This is why it is so important to teach beginners the correct techniques right away. The moment you see someone making a mistake, correct them. This will prevent them from developing bad habits that are difficult to correct later on.
The Fast acceleration period starts when you don’t have to think about performing the basic movements anymore, you just do it. When you trainer says jab-cross, your body will natural respond to these commands without hesitation. Once all the basics have been solidified in your mind, you will start to advance into a period where everything “feels right.”
This is the period where you experience the fastest growth in your Muay Thai journey. Pad work begins to start feeling natural as you feel the rhythm in your kicks and punches.
Once all the basics become second nature, this is when you will start to spar and clinch. Every day of training provides new growth and challenges because you are constantly learning new tricks and techniques. People who are in the fast acceleration period are constantly improving and getting better.
This explains how someone can rapidly grow from a beginner into a top level fighter in the sport. The fast acceleration period is where people with a good work ethic, focus, and natural ability start to pull ahead of the rest in terms of the learning. If you are a keen learner and have the right environment, you can grow rapidly in the sport.
Once we go through the slow beginning and fast acceleration period of growth, we now enter the final stage of the learning curve: the Plateau. In this phase learning new techniques become less frequent because you have already ingrained most of the techniques into your mind. The more you learn, the less growth you will begin to experience. The law of diminishing return holds true to the learning curve.
In order to improve in the plateau phase, you will need to really consciously make an effort to improve. This is what separates people who have been training the same amount of time, but have a huge difference in skill level.
The plateau period of time is what will separate the average fighters from the great ones. During this period of time most people will stop learning and experience very little growth and improvement in their training.

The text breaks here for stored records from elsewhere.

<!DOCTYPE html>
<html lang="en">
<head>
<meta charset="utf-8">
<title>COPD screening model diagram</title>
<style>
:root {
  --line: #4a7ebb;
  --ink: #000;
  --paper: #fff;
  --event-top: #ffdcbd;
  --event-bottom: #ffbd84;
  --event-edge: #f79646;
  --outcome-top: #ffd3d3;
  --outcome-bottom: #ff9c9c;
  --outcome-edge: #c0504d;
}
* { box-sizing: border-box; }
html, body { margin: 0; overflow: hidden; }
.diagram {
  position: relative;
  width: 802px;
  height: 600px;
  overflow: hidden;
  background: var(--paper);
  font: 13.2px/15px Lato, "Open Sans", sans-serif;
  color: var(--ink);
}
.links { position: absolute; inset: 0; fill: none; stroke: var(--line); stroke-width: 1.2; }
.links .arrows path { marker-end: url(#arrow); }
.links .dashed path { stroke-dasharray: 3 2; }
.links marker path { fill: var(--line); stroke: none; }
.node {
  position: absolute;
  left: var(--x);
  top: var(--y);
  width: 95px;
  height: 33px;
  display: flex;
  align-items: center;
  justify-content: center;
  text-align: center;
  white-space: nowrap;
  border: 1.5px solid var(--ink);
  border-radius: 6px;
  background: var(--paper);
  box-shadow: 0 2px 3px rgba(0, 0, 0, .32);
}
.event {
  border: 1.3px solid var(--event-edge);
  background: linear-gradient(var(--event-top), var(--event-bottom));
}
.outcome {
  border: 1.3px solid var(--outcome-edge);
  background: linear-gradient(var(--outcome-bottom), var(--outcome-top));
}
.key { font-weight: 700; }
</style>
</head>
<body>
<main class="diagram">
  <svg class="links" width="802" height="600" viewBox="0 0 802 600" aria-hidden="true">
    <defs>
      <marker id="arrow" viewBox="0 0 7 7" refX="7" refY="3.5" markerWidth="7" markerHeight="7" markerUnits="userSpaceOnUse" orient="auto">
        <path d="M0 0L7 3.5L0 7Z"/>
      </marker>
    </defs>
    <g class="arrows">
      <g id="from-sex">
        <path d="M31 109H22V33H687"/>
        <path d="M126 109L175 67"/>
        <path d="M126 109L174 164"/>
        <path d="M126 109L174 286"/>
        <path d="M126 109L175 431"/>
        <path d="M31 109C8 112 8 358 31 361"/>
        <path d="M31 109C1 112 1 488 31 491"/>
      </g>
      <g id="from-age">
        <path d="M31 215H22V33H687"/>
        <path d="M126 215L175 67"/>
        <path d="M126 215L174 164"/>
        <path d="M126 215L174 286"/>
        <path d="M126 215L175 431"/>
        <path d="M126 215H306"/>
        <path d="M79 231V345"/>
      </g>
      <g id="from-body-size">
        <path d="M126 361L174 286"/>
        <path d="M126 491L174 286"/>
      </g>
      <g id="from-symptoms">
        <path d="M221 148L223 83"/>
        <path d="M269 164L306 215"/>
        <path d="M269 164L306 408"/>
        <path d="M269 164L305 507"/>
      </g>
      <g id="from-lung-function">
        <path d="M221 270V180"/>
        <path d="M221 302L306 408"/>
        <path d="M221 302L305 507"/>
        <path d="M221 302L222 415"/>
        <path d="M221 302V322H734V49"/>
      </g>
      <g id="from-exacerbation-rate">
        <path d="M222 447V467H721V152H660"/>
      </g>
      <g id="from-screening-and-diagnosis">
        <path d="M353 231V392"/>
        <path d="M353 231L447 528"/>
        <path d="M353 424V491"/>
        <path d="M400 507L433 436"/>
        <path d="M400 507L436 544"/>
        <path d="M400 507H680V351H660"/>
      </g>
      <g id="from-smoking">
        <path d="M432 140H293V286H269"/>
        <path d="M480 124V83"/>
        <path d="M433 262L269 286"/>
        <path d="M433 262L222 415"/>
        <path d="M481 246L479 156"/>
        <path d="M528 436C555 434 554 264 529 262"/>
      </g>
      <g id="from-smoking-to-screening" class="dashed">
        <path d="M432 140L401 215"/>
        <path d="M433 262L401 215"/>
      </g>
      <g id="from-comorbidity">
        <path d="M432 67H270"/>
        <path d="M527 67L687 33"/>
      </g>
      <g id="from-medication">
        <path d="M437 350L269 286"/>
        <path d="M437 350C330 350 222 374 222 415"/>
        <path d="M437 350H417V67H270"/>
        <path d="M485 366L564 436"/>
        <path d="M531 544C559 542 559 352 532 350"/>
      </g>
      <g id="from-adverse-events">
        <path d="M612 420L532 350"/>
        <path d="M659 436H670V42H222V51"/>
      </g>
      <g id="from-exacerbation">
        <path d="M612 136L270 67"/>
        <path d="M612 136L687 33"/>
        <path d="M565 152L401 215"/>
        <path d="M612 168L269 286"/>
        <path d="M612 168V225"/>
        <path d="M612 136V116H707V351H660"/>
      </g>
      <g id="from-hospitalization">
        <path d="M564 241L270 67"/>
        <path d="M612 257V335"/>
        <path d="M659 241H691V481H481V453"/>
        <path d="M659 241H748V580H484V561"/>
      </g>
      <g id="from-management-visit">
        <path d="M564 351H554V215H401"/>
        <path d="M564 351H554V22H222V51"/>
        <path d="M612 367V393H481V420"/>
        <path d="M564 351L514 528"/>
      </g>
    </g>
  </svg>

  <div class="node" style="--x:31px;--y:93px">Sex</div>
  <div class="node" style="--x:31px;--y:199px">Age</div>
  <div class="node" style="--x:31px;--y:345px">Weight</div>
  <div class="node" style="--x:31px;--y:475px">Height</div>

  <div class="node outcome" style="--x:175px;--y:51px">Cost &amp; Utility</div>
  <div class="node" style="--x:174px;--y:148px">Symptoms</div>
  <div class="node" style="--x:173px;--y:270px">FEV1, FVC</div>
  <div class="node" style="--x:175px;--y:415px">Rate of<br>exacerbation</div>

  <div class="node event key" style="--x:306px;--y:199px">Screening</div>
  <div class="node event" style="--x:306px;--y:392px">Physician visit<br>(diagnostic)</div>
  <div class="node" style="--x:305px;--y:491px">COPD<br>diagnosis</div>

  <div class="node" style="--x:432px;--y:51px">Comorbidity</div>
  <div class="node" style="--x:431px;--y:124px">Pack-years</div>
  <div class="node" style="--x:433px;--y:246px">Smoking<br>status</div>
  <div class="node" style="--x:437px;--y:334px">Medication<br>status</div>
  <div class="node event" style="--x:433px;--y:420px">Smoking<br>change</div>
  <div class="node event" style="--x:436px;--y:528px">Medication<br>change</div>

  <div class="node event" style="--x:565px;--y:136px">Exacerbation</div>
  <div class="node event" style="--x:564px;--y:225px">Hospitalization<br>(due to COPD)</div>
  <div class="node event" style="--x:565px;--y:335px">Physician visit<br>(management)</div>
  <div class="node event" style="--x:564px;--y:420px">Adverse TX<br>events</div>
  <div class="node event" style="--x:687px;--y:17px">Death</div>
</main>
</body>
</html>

However, the dedicated will continually put more effort into their training to continue to try and make improvements.
During this period you will need to continually work to ensure that you do not remain stagnant in the sport.
How to Prevent Plateauing?
The good thing about Muay Thai is that it is so complex, it is truly impossible to master every nuance of the art. This means that there is always something that you can work on in training to improve. Whether you need to focus more on your timing, technique, or clinch work, there is never a point when you are finished learning.
In order to prevent plateauing in Muay Thai you should be continually working to analyze your game and look for areas that you can improve. Consciously working to improve on your weaknesses will ensure that you are always growing as a fighter.
The Learning Curve of a Thai Fighter
When you look at the career of a Thai fighter in Thailand this learning curve is very present. Starting off, the first 6-9 months of a Thai fighter is filled with a lot of learning. This is the period of time when they learn all the basic fundamentals of the sport. Basics footwork and punches and kicks are continually drilled everyday in training. This is where the trainers make sure that the Thai boys develop perfect technique in training.
Once the Thai boys have fully ingrained the basic footwork and techniques into their game, you will notice a huge jump in their learning. These boys will start gaining valuable experience in the ring, as the slowly begin to turn into miniature versions of the Thai fighters you see on TV. This transformation usually reaches a peak in their later teenage years as their bodies begin to matures and they start to hit a plateau.
Once Thai fighter’s reach the top stadiums, you will notice that they make a lot less improvements then when they were younger. Even though they can continue to grow while fighting in Lumpinee and Rajadamnern, the progression has slowed down tremendously and most of winning or losing depends on their conditioning and minor nuance details of the fight. Every top fighters possesses all of the tools to win, it usually comes down to which fighters has the stronger mind.